About this task
What is the number of lines in the data below that hold the word "drift"? Give nothing beyond that number.
===
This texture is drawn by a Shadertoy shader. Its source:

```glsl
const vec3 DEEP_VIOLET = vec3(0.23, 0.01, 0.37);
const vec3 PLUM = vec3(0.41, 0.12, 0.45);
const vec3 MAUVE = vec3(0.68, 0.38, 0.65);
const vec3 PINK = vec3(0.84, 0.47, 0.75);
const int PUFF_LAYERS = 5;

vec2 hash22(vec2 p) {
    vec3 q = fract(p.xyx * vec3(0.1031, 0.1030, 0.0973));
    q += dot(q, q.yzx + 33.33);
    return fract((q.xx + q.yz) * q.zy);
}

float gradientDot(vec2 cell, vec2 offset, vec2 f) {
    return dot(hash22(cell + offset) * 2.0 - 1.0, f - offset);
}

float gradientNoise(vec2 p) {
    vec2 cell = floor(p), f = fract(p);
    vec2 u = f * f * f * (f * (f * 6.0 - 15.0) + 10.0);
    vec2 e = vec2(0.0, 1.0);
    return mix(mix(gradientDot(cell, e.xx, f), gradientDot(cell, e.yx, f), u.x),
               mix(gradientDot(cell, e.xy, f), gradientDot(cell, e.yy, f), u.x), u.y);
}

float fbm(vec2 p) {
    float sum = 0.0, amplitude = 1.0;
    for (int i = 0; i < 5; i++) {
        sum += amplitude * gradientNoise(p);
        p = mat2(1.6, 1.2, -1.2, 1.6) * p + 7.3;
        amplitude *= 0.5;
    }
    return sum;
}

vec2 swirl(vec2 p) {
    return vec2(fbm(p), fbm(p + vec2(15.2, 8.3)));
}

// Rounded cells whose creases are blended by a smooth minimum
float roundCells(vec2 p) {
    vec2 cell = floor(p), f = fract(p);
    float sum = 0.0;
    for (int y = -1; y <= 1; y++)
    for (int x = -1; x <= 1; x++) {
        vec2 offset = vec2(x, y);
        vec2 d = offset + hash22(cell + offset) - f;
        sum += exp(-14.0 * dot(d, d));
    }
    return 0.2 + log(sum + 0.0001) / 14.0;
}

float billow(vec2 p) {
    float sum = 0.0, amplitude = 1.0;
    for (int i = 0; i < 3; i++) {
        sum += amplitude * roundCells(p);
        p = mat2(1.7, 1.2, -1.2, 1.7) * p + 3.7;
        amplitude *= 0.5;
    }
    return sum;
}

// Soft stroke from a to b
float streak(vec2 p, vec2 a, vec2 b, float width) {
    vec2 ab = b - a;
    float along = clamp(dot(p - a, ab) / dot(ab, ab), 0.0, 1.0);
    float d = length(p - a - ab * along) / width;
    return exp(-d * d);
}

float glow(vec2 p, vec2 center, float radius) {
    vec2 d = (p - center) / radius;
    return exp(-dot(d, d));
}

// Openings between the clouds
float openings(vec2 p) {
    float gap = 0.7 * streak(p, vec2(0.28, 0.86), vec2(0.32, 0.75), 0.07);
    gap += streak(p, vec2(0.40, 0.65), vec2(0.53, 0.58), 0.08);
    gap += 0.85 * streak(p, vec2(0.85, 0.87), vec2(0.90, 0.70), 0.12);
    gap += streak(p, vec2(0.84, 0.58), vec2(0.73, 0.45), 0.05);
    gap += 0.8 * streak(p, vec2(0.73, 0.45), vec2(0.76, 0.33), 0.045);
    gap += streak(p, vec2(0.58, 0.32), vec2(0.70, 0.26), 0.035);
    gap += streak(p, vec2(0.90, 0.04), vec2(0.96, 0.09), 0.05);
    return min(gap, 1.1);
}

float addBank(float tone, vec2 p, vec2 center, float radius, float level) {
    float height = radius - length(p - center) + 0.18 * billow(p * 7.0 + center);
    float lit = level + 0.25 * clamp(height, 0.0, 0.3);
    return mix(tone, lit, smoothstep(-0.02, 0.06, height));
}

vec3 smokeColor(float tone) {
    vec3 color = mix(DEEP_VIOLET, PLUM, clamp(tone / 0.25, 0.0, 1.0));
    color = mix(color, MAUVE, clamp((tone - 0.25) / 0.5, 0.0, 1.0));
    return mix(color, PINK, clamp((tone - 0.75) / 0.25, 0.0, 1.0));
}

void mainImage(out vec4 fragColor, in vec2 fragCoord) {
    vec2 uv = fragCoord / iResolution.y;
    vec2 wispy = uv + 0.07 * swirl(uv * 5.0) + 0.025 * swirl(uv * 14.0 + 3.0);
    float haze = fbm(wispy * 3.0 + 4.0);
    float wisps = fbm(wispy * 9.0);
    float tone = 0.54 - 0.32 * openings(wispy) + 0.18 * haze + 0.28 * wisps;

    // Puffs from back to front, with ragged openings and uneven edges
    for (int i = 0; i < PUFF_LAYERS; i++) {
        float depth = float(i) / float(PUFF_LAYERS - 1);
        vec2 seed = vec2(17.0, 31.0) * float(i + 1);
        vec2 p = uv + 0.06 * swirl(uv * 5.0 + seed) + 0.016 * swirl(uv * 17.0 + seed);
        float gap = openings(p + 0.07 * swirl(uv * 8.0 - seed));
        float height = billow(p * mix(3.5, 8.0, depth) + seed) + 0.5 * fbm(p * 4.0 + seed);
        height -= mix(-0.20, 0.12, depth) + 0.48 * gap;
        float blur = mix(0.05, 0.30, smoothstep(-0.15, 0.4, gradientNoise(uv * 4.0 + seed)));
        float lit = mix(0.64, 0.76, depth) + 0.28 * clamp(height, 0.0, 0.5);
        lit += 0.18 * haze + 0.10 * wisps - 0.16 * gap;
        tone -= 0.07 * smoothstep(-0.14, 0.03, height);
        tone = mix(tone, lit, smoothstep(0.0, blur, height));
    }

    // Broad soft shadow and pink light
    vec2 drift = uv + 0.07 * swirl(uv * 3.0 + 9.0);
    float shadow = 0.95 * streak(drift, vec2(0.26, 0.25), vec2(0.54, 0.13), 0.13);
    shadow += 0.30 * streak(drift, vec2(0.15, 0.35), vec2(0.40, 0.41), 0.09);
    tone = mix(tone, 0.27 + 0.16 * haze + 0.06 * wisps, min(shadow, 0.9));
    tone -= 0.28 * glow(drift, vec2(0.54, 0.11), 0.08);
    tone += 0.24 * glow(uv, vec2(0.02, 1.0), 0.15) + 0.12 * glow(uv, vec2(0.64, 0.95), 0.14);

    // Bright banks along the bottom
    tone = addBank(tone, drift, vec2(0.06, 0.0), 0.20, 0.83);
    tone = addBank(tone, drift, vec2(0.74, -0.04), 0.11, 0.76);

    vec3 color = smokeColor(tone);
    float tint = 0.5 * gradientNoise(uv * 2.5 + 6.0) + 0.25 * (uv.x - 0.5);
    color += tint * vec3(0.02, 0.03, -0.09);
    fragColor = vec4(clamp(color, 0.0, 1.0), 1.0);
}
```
===
Answer to this task
6